Organic Pig Husbandry Systems



Publication Details
Authors:
Sundrum, A.
Editor:
ECPHM
Publisher:
The European College of Porcine Health Management Ltd
Place:
Cambridge, UK
Publication year:
2010
Pages range:
25-26
Book title:
Proceedings 2nd European Symposium on Porcine Health Management
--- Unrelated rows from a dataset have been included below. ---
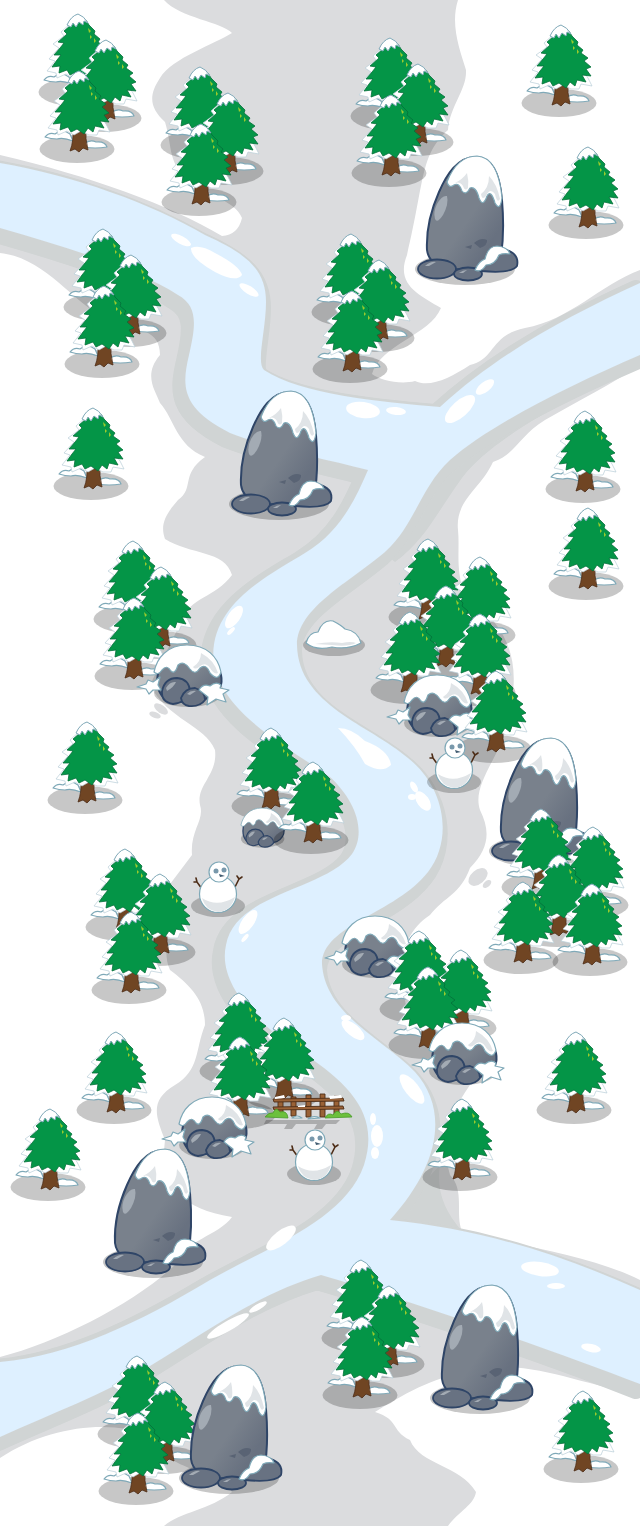
<!DOCTYPE html>
<html lang="en">
<head>
<meta charset="utf-8">
<title>Winter river map</title>
<style>
:root{--snow:#fff;--ground:#dbdcde;--bank:#d0d4d4;--water:#def0ff;--pine:#049547;--pine-dark:#04703a;--frost:#7fa9b8;--stone:#78808b;--stone-mid:#687282;--stone-dark:#596374;--stone-light:#a3abb4;--ink:#2f4567;--wood:#704523;--wood-dark:#4d2d17}
html,body{margin:0;background:var(--snow);overflow:hidden}
.map{display:block;width:640px;height:1526px}
.ground{fill:var(--ground)}
.bank{fill:var(--bank);stroke:var(--bank);stroke-width:18;stroke-linejoin:round}
.slope{fill:var(--bank)}
.water{fill:var(--water)}
.snow{fill:var(--snow)}
.frosted{fill:var(--snow);stroke:var(--frost);stroke-width:1.2;stroke-linejoin:round}
.tips{fill:var(--snow);stroke:#b9cfd8;stroke-width:.7;stroke-linejoin:round}
.shade{fill:#e0e4e7}
.shadow{fill:#000;opacity:.22}
.pine{fill:var(--pine);stroke:var(--pine-dark);stroke-width:.8}
.lime{fill:#9bcb2d}
.trunk{fill:var(--wood);stroke:var(--wood-dark);stroke-width:.8}
.stone{fill:url(#rock-tone);stroke:var(--ink);stroke-width:2;stroke-linejoin:round}
.pebble{fill:var(--stone-mid);stroke:var(--ink);stroke-width:1.8}
.stone-dark{fill:var(--stone-dark)}
.stone-light{fill:var(--stone-light)}
.twig{fill:none;stroke:var(--wood-dark);stroke-width:1.6;stroke-linecap:round}
.rail{fill:#9a6237;stroke:var(--wood-dark);stroke-width:.9}
.bush{fill:#6cc03c;stroke:#4a9a2c;stroke-width:.8}
</style>
</head>
<body>
<svg class="map" viewBox="0 0 640 1526" role="img" aria-label="Snowy valley with a winding river, pines, rocks and snowmen">
<defs>
<linearGradient id="rock-tone" x1="0" y1="0" x2="1" y2="1"><stop offset=".55" stop-color="#79818c"/><stop offset=".8" stop-color="#687180"/></linearGradient>
<path id="river" d="M0 163C75 176 150 203 205 235C250 255 266 272 266 302C266 330 256 362 264 370C300 394 380 402 440 407C500 352 570 315 640 283V355C570 385 490 425 450 460C420 488 415 525 385 552C350 582 297 608 297 645C298 705 370 725 408 758C446 788 453 840 428 872C395 914 322 925 322 964C325 1015 385 1040 415 1072C449 1110 440 1165 390 1220C480 1229 560 1254 640 1290V1384C560 1353 430 1307 321 1275C260 1293 210 1329 150 1366C105 1394 50 1414 0 1437V1362C70 1356 140 1322 210 1280C270 1246 345 1220 364 1165C380 1115 350 1085 306 1055C260 1027 217 985 226 945C235 893 325 890 352 854C368 830 353 798 330 777C285 745 225 715 214 665C206 605 270 575 305 553C340 532 355 500 368 470C320 458 265 447 230 433C180 408 182 385 189 355C196 325 198 306 178 295C140 270 70 248 0 228Z"/>
<g id="tree">
<ellipse class="shadow" cx="-2" cy="78" rx="37.500" ry="14"/>
<path class="frosted" d="M-34 66Q-30 61-24 63Q-17 57-9 63L-6 70Q-16 66-22 68Q-28 68-34 66ZM5 73Q11 68 17 71Q26 70 28 76Q16 78 5 76Z"/>
<path class="trunk" d="M-6 55H7Q6 68 9 79L4 77 0 81-4 78-9 80Q-5 70-6 55Z"/>
<path class="tips" d="M-8 10L-17 18-14 22-25 30-19 34-29 45-23 47-31 57-22 59-21 64-12 60-5 64 2 60 10 64 18 64 20 59 31 61 27 53 10 30Z"/>
<path class="pine" d="M0 4L-7 11-14 17-11 20-20 28-14 29-18 34-24 41-17 41-21 46-26 53-18 52-19 59-11 56-8 61-2 58 5 63 9 57 14 61 16 55 25 57 21 50 30 51 25 44 30 42 23 36 27 33 20 28 22 25 16 20 17 17 11 11 8 6Z"/>
<path class="frosted" style="stroke-width:1" d="M0 0Q-7 2-11 11L-7 13-5 9-2 13 1 8 5 11 6 7 10 9Q6 2 0 0Z"/>
<path class="lime" d="M10 14l3 3-2 2ZM16 24l2 3-2 2ZM12 21l2 2-2 2Z"/>
</g>
<g id="grove"><use href="#tree"/><use href="#tree" x="28" y="26"/><use href="#tree" x="1" y="57"/></g>
<g id="crag">
<ellipse class="shadow" cx="-12" cy="113" rx="50" ry="16"/>
<path class="stone" d="M0 1C-20 0-31 20-38 36C-46 54-51 73-50 94Q-48 110-25 113Q5 115 23 106Q28 80 25 44C23 20 16 2 0 1Z"/>
<path class="stone-light" d="M-40 48Q-35 39-30 40Q-28 48-34 59Q-40 68-42 63Q-44 56-40 48Z"/>
<path class="stone-dark" d="M-3 87Q4 81 10 84Q11 89 3 92ZM-12 91l7-2-1 4Z"/>
<path class="frosted" d="M0 0C-16 0-25 13-30 26Q-28 33-23 29Q-18 26-15 35Q-11 40-7 32Q-1 30 2 42Q6 52 10 40Q14 33 18 47Q23 56 25 42C23 20 16 1 0 0Z"/>
<path class="shade" d="M12 20Q20 28 23 43Q20 48 18 38Q13 31 9 40Q5 45 4 38Q12 32 12 20ZM-22 27Q-14 23-10 17Q-8 25-9 32Q-12 36-14 30Q-17 25-22 27Z"/>
<ellipse class="pebble" cx="-40" cy="113" rx="19" ry="9.500"/>
<path class="pebble" d="M4 115Q9 93 26 93Q43 97 40 110Q34 118 4 115Z"/>
<ellipse class="pebble" cx="-9" cy="118" rx="14" ry="6.500"/>
<path class="frosted" d="M-2 114Q2 105 8 103Q11 90 20 90Q31 91 33 98Q26 97 22 99Q18 109 9 109Q4 117-2 114Z"/>
<path class="stone-light" d="M-52 110q6-5 11-4l-7 4ZM-18 117q4-3 8-3l-4 3Z"/>
</g>
<g id="boulder-core">
<ellipse class="shadow" cx="1" cy="48" rx="34" ry="14"/>
<path class="stone" d="M-28 24Q-20 2 0 2Q27 4 34 30Q37 44 24 52Q-2 62-24 52Q-33 42-28 24Z"/>
<path class="frosted" d="M0 0C-20 0-30 13-33 27Q-29 31-25 25Q-20 19-16 26Q-12 30-9 20Q-3 15 3 24Q8 31 13 23Q19 18 23 28Q31 37 34 27C31 12 20 0 0 0Z"/>
<path class="shade" d="M14 8Q27 15 31 28Q27 30 23 23Q18 16 12 22Q8 25 6 22Q14 17 14 8Z"/>
<path class="pebble" d="M-25 46Q-22 33-10 33Q2 34 3 46Q-1 58-14 59Q-26 57-25 46Z"/>
<path class="pebble" d="M-6 53Q-2 43 8 43Q18 46 18 55Q13 62 2 61Q-5 60-6 53Z"/>
<path class="stone-light" d="M-21 43q4-7 10-6q-2 5-9 9ZM0 49q4-4 9-3l-6 4Z"/>
</g>
<g id="boulder">
<use href="#boulder-core"/>
<path class="frosted" d="M-50 42L-41 39-39 35-34 37-27 32-29 40-26 45-34 45-38 49-41 44Z"/>
<path class="frosted" d="M12 45Q16 38 23 41Q29 36 34 40L33 43 42 45 36 49 39 57 29 54 20 60 21 52Z"/>
</g>
<g id="snowman">
<ellipse class="shadow" cx="-1" cy="44" rx="27" ry="11"/>
<path class="twig" d="M-17 27L-22 20-25 20M-22 20L-23 16M16 25L20 17 23 15M20 17L18 14"/>
<circle class="frosted" cx="-1" cy="32" r="18.500"/>
<path class="shade" d="M-17 36Q-2 46 16 35Q12 49-1 50Q-14 48-17 36Z"/>
<circle class="frosted" cx="0" cy="10" r="10"/>
<circle cx="-3" cy="9" r="2.500" fill="#7898ab"/><circle cx="5" cy="8" r="2.500" fill="#7898ab"/>
<path d="M0 12l6 2-5 1Z" fill="#405b70"/>
</g>
</defs>

<rect class="snow" width="640" height="1526"/>
<g class="ground">
<path d="M164 0C180 18 222 22 232 33C215 44 172 58 160 78C148 96 150 108 165 122C172 145 168 160 185 178C205 195 235 200 242 218Q238 235 222 236C170 205 90 176 0 155V253C45 258 70 300 105 318C140 330 160 330 160 355C143 375 155 390 160 403C175 420 176 445 205 457C180 475 195 488 178 500C165 515 160 525 165 539C190 555 225 550 232 575C215 598 190 597 182 620L150 685C168 720 205 725 215 750C218 775 196 785 200 805C205 820 190 830 192 855L158 900C176 925 160 950 170 970C190 985 205 1000 205 1025C195 1050 200 1070 175 1085C150 1100 155 1115 165 1140C160 1180 175 1208 232 1217C218 1236 185 1240 178 1262C140 1300 60 1342 0 1357V1458C50 1425 110 1420 150 1435C160 1470 220 1470 232 1492C210 1510 180 1512 164 1526H448C460 1510 474 1505 476 1492C460 1465 420 1465 410 1440C390 1430 400 1420 375 1412C410 1390 440 1375 470 1372C520 1355 580 1385 640 1394V1280C590 1255 520 1246 462 1231C455 1215 465 1190 450 1175C440 1140 452 1110 470 1085L410 1020C395 970 400 935 430 915C445 896 460 895 470 868C490 848 490 830 480 810C470 780 510 750 512 700C520 650 500 620 465 595C455 570 460 550 458 530C455 500 480 490 493 462C515 455 520 435 545 420C580 400 610 385 640 365V270C600 285 570 320 525 328C490 335 495 360 470 365C450 378 430 388 415 381C400 385 380 380 372 374C380 345 430 335 441 308C420 295 395 285 407 255C425 180 420 155 448 130C450 105 467 90 466 70C460 50 450 25 458 0Z"/>
<ellipse cx="155" cy="715" rx="6" ry="3" transform="rotate(20 155 715)"/><ellipse cx="161" cy="709" rx="8" ry="4" transform="rotate(35 161 709)"/>
<ellipse cx="478" cy="877" rx="11" ry="7" transform="rotate(-40 478 877)"/><ellipse cx="487" cy="884" rx="5" ry="3" transform="rotate(-40 487 884)"/>
</g>
<path class="slope" d="M640 366C570 396 490 440 462 478C436 514 425 540 395 562L380 550 450 455ZM390 1220L440 1165Q434 1200 462 1231Z"/>
<use class="bank" href="#river" x="-4" y="6"/>
<use class="water" href="#river"/>
<g class="snow">
<path d="M191 248Q200 244 215 253Q240 266 242 275Q236 283 215 272Q190 258 191 248Z"/>
<ellipse cx="181" cy="240" rx="11" ry="4" transform="rotate(28 181 240)"/><ellipse cx="249" cy="290" rx="11" ry="4" transform="rotate(32 249 290)"/>
<ellipse cx="363" cy="410" rx="17" ry="8" transform="rotate(8 363 410)"/><ellipse cx="396" cy="411" rx="10" ry="4" transform="rotate(6 396 411)"/>
<ellipse cx="460" cy="409" rx="19" ry="8" transform="rotate(-42 460 409)"/><ellipse cx="485" cy="387" rx="11" ry="5" transform="rotate(-38 485 387)"/>
<ellipse cx="234" cy="617" rx="13" ry="6" transform="rotate(-55 234 617)"/><ellipse cx="231" cy="631" rx="5" ry="2" transform="rotate(-45 231 631)"/>
<path d="M338 728Q352 728 365 741Q389 750 391 765Q382 774 365 764Q356 747 338 728Z"/>
<ellipse cx="423" cy="801" rx="11" ry="6" transform="rotate(55 423 801)"/><ellipse cx="414" cy="787" rx="6" ry="3" transform="rotate(60 414 787)"/><ellipse cx="412" cy="797" rx="4" ry="3"/>
<ellipse cx="248" cy="922" rx="14" ry="6" transform="rotate(-55 248 922)"/><ellipse cx="245" cy="938" rx="5" ry="2" transform="rotate(-50 245 938)"/>
<ellipse cx="353" cy="1030" rx="14" ry="6" transform="rotate(40 353 1030)"/><ellipse cx="346" cy="1018" rx="5" ry="3"/>
<ellipse cx="412" cy="1089" rx="18" ry="7" transform="rotate(52 412 1089)"/>
<ellipse cx="377" cy="1136" rx="6" ry="11"/><ellipse cx="373" cy="1119" rx="3" ry="6"/><ellipse cx="375" cy="1153" rx="4" ry="6"/>
<ellipse cx="281" cy="1238" rx="18" ry="7" transform="rotate(-38 281 1238)"/>
<ellipse cx="228" cy="1326" rx="24" ry="5" transform="rotate(-30 228 1326)"/><ellipse cx="258" cy="1307" rx="10" ry="3" transform="rotate(-30 258 1307)"/>
<ellipse cx="540" cy="1269" rx="19" ry="7" transform="rotate(8 540 1269)"/><ellipse cx="556" cy="1286" rx="9" ry="3"/><ellipse cx="591" cy="1348" rx="10" ry="4" transform="rotate(12 591 1348)"/>
</g>

<g id="north-valley">
<use href="#grove" x="78" y="14"/><use href="#grove" x="200" y="67"/><use href="#grove" x="390" y="38"/>
<use href="#tree" x="561" y="25"/><use href="#tree" x="588" y="147"/>
<use href="#crag" x="477" y="156"/>
<use href="#grove" x="103" y="229"/><use href="#grove" x="351" y="234"/>
<use href="#crag" x="291" y="391"/>
<use href="#tree" x="93" y="408"/><use href="#tree" x="585" y="411"/><use href="#tree" x="588" y="508"/>
</g>
<g id="middle-valley">
<use href="#grove" x="133" y="541"/><use href="#boulder" x="187" y="645"/>
<g id="snowdrift"><ellipse class="shadow" cx="334" cy="645" rx="31" ry="11"/><path class="frosted" d="M306 643Q309 632 318 632Q323 619 333 621Q341 625 345 629Q358 631 361 643Q348 650 332 647Q316 651 306 643Z"/><path class="shade" d="M315 644Q330 641 342 643Q351 641 356 643Q348 647 332 645Z"/></g>
<use href="#tree" x="428" y="539"/><use href="#tree" x="480" y="557"/><use href="#tree" x="446" y="586"/><use href="#tree" x="410" y="612"/><use href="#tree" x="480" y="614"/>
<use href="#boulder" x="437" y="675"/><use href="#tree" x="496" y="671"/>
<use href="#snowman" x="455" y="738"/>
<use href="#tree" x="87" y="722"/><use href="#tree" x="271" y="728"/>
<use href="#boulder-core" transform="translate(262 808) scale(.64)"/><use href="#tree" x="313" y="762"/>
<use href="#crag" x="551" y="738"/>
<use href="#tree" x="541" y="809"/><use href="#tree" x="593" y="827"/><use href="#tree" x="559" y="855"/><use href="#tree" x="523" y="882"/><use href="#tree" x="592" y="884"/>
<use href="#tree" x="125" y="849"/><use href="#tree" x="160" y="874"/><use href="#tree" x="131" y="912"/>
<use href="#snowman" x="219" y="862"/>
<use href="#boulder" x="375" y="916"/>
<use href="#tree" x="419" y="931"/><use href="#tree" x="461" y="950"/><use href="#tree" x="428" y="967"/>
<use href="#boulder" x="462" y="1023"/>
</g>
<g id="south-valley">
<use href="#tree" x="239" y="993"/><use href="#tree" x="284" y="1018"/><use href="#tree" x="240" y="1037"/>
<g id="fence">
<path class="shadow" d="M266 1120H340L336 1124H326L322 1129H314L317 1124H296L292 1129H284L287 1124H264Z"/>
<path class="rail" d="M278 1096h5v20h-5ZM291 1097h5v19h-5ZM306 1095h5v22h-5ZM320 1094h5v23h-5ZM334 1096h5v20h-5Z"/>
<path class="rail" d="M273 1099L343 1098 344 1101 274 1102ZM273 1107L343 1106 344 1109 274 1110Z"/>
<path class="snow" d="M275 1097l9-2 1 3-10 1ZM329 1096l12-1 1 3-12 1ZM298 1106l7-1v2h-7Z"/>
<path class="bush" d="M265 1117Q269 1112 273 1113Q276 1106 280 1112Q287 1110 288 1118ZM325 1118Q328 1112 333 1115Q337 1108 341 1114Q349 1111 352 1117Z"/>
<path class="frosted" d="M292 1118q5-4 10 0ZM308 1119q5-4 12-1Z"/>
</g>
<use href="#snowman" x="315" y="1130"/>
<use href="#tree" x="116" y="1032"/><use href="#tree" x="50" y="1109"/><use href="#tree" x="576" y="1032"/><use href="#tree" x="462" y="1099"/>
<use href="#boulder" x="212" y="1097"/><use href="#crag" x="165" y="1149"/>
<use href="#grove" x="361" y="1260"/><use href="#crag" x="492" y="1285"/>
<use href="#grove" x="137" y="1356"/><use href="#crag" x="241" y="1365"/>
<use href="#tree" x="583" y="1391"/>
</g>
</svg>
</body>
</html>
Abstract
Consumers are becoming increasingly interested in foods produced according to ethical aspects of animal health and welfare principles. In general, animal health status does not appear to be consistently better on organic than on conventional farms. This raises questions on the impacts of management and systems changes. Obviously, organic guidelines play a minor role with respect to the status of animal health, whereas differences in management practices and control tools within the farm system are expected be the main cause for substantial variation in the prevalence rates of diseases between farms. Any improvements in relation to animal health should be based on the implementation of monitoring systems including clinical assessments, abattoir data and review of treatment data, as well as health planning strategies taking into account feedback mechanisms. The latter, however, require clear guidelines concerning the level of production diseases expected as the output of the farm system. Currently, there is no common agreement about a threshold acceptable for organic livestock farming or about categories that allow to group different animal health levels in a range between very good and worse. Consequently, there is a need for a change in the paradigm from standard and resource oriented to a result and outcome oriented approach. Producers failing to meet certain health standards in the longer term should face consequences, such as imposition of improvements schemes and loss of product certification.


Authors/Editors

Last updated on 2019-25-07 at 19:56